But The Finest doesn’t only exist in cyberspace. The company is conducting a live auction in Hershey, Pennsylvania in conjunction with “The Elegance at Hershey,” a top-flight concourse, on June 11. (Maybe you’ll want to bid on one of the standouts: a 1938 Mercedes 540K, with an estimated price of $950,000 to $1.3 million?) A number of the cars are coming from prestigious collections in Westchester.
One of the innovations The Finest is implementing is the use of individual WiFi-enabled tablets. If a car is hammered unsold at the time it’s on the stage, a bidder can continue to bid on that specific car via tablet as the auction rolls on. “Using the tablets gives buyers a longer period of time to acquire the car of their dreams and takes the pressure off the seller, who would rather not settle at a lower price,” explains Farrell. It’s good for the auction house as well; all its marketing doesn’t go out the window if the car doesn’t sell during its five minutes in the spotlight.
Farrell aims to give all those concerned a fresh approach to the bidding process. And his cars don’t sit locked away in some garage.

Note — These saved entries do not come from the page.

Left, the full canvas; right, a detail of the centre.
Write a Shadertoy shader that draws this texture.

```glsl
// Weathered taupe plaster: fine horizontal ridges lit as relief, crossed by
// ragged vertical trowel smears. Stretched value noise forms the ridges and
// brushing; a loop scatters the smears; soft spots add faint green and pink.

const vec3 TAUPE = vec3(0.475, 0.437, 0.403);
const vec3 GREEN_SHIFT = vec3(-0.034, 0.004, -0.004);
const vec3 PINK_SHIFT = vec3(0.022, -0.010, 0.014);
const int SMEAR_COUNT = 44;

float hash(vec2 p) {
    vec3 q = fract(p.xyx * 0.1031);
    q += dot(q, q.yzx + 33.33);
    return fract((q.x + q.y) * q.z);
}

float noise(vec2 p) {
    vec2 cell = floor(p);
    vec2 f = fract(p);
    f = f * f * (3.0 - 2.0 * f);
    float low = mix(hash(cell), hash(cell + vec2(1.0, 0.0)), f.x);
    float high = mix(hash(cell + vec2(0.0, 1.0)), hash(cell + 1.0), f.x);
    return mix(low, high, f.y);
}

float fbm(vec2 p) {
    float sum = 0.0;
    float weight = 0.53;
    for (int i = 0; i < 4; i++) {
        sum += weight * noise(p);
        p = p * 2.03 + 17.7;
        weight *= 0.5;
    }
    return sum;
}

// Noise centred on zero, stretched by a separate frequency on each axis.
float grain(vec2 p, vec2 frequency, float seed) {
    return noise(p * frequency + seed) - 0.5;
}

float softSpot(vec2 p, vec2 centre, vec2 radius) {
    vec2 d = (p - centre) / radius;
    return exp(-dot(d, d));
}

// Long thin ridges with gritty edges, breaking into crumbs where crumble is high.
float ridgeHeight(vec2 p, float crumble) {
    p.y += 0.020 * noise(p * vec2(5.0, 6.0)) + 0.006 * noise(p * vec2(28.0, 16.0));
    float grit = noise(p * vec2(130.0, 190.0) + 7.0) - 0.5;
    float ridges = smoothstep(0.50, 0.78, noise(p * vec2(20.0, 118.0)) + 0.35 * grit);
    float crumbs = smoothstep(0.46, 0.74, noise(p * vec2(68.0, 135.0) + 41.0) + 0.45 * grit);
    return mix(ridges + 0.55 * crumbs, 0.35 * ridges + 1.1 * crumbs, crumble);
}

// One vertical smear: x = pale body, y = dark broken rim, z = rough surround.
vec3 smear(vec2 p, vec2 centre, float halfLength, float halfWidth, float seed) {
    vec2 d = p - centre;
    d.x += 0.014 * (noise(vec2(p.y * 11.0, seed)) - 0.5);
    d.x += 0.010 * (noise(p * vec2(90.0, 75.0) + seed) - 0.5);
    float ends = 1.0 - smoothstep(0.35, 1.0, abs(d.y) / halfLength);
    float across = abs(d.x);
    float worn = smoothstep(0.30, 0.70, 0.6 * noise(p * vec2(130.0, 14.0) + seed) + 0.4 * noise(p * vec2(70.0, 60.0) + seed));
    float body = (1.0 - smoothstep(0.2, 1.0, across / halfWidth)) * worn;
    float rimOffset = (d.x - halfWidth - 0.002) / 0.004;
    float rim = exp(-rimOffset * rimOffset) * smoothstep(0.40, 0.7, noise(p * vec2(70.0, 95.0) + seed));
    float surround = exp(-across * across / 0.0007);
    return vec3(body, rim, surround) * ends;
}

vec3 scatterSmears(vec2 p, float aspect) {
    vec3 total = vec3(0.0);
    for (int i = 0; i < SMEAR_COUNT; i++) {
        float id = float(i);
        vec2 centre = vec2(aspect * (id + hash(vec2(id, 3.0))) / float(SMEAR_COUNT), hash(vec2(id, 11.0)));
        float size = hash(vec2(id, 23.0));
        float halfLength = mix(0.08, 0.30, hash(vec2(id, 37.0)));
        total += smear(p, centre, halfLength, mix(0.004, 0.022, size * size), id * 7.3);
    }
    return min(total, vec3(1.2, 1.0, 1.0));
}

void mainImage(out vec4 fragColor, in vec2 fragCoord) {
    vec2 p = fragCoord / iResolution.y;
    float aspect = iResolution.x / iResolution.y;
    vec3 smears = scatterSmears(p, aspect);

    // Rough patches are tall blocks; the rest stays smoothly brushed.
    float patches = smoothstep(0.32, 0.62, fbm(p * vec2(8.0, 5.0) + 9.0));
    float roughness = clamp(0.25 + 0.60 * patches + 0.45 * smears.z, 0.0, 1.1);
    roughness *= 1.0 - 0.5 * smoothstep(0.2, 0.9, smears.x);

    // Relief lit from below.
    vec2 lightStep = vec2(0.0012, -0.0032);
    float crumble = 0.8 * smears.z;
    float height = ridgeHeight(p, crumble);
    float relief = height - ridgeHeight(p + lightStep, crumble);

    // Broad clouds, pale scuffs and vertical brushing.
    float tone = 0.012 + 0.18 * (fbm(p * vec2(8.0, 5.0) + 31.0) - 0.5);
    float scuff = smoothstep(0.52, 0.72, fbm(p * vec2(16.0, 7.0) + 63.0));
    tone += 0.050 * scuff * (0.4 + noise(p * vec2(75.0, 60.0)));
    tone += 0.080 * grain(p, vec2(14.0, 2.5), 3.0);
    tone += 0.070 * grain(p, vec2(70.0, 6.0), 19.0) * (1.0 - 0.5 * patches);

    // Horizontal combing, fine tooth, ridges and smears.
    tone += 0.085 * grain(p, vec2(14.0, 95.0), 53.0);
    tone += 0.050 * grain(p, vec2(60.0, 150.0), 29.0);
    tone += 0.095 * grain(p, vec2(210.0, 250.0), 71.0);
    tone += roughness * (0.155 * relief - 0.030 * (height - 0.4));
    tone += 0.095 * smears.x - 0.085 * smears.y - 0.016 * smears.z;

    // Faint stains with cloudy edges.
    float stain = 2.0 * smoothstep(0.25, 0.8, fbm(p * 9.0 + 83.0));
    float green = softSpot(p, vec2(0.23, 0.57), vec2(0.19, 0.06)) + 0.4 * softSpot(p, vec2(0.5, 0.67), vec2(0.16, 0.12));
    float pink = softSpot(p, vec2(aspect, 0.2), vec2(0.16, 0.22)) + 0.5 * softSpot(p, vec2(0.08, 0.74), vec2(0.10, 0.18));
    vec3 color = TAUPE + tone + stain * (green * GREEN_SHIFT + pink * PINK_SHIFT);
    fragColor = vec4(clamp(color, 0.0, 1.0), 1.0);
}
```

Several examples from his collection reside in the Bedford offices of The Finest, giving the team of six some inspiration, and a swanky place to relax.
The Finest, Bedford